*EXERCISE PROMPT:* All that should appear is the line containing "<li>status</li>" and the lines after it in the records below, each reproduced exactly.

:: LISTED RECORDS ::

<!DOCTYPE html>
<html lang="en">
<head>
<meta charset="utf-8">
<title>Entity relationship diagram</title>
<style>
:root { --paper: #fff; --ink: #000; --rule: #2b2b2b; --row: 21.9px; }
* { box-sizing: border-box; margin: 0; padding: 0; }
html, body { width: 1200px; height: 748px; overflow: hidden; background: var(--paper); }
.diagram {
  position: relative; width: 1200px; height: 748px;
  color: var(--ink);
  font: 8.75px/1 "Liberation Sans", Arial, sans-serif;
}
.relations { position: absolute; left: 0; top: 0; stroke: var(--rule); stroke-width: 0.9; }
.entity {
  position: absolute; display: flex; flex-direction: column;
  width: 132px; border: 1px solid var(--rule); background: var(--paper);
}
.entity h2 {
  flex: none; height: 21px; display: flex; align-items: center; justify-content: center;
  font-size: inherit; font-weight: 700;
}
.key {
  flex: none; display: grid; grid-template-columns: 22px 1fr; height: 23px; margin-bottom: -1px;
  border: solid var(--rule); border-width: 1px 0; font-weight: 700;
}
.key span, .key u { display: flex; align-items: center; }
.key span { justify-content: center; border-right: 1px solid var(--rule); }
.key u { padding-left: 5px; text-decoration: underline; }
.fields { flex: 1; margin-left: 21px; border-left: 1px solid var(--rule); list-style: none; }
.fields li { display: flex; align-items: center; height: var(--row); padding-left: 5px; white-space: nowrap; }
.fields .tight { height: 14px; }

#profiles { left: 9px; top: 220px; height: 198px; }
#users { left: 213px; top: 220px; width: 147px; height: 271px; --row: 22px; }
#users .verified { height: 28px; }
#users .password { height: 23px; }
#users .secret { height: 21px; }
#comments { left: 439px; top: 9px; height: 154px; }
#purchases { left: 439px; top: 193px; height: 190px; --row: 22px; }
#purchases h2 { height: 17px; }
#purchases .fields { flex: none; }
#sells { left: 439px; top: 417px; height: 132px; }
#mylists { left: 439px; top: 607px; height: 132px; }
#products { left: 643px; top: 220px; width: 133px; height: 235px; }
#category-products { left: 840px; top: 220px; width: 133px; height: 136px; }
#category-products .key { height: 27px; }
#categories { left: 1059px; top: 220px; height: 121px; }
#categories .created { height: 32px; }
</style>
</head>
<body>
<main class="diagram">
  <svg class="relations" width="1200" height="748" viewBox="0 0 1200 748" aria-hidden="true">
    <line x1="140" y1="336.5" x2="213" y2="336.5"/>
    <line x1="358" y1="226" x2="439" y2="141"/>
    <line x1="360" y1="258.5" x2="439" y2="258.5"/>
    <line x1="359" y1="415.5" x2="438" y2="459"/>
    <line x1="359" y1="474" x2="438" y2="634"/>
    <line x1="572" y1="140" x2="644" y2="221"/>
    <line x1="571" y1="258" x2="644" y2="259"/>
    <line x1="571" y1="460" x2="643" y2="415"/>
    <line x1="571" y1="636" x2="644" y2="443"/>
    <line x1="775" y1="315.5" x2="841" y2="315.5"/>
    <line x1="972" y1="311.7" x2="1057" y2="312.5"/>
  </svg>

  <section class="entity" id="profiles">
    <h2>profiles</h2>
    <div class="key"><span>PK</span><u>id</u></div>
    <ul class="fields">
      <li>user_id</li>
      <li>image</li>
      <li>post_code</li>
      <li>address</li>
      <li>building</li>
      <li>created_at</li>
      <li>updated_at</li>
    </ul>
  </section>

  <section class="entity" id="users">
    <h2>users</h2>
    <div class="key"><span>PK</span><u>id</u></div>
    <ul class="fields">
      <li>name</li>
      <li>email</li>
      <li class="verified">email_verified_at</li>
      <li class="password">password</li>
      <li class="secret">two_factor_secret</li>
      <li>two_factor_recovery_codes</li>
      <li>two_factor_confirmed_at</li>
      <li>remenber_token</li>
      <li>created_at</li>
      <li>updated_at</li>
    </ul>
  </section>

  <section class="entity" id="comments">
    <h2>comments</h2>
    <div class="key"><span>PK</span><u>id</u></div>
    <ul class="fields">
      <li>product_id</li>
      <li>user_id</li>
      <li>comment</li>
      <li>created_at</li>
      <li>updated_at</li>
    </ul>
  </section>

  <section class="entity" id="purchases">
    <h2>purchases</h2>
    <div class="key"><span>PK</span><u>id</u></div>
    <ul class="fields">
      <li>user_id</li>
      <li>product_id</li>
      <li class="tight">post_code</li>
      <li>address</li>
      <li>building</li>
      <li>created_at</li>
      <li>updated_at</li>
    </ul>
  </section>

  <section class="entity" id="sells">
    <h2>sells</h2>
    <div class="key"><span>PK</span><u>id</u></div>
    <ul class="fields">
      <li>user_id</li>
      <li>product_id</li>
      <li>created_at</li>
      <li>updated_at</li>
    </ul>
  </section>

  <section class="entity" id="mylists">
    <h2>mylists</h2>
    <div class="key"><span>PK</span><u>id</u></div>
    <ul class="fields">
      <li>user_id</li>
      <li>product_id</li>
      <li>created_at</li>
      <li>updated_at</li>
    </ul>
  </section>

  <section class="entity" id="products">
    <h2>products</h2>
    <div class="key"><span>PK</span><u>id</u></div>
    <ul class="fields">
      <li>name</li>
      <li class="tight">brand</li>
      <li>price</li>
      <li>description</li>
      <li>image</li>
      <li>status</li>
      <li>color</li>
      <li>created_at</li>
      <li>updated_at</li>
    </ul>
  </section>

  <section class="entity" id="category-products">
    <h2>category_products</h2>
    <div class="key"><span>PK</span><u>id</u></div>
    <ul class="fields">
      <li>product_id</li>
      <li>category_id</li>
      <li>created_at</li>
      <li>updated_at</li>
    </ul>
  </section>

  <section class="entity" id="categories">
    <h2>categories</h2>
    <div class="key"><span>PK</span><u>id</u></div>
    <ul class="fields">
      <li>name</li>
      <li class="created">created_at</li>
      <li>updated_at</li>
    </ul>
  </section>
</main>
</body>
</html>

:::

*OUTPUT OF THE EXERCISE:*
      <li>status</li>
      <li>color</li>
      <li>created_at</li>
      <li>updated_at</li>
    </ul>
  </section>

  <section class="entity" id="category-products">
    <h2>category_products</h2>
    <div class="key"><span>PK</span><u>id</u></div>
    <ul class="fields">
      <li>product_id</li>
      <li>category_id</li>
      <li>created_at</li>
      <li>updated_at</li>
    </ul>
  </section>

  <section class="entity" id="categories">
    <h2>categories</h2>
    <div class="key"><span>PK</span><u>id</u></div>
    <ul class="fields">
      <li>name</li>
      <li class="created">created_at</li>
      <li>updated_at</li>
    </ul>
  </section>
</main>
</body>
</html>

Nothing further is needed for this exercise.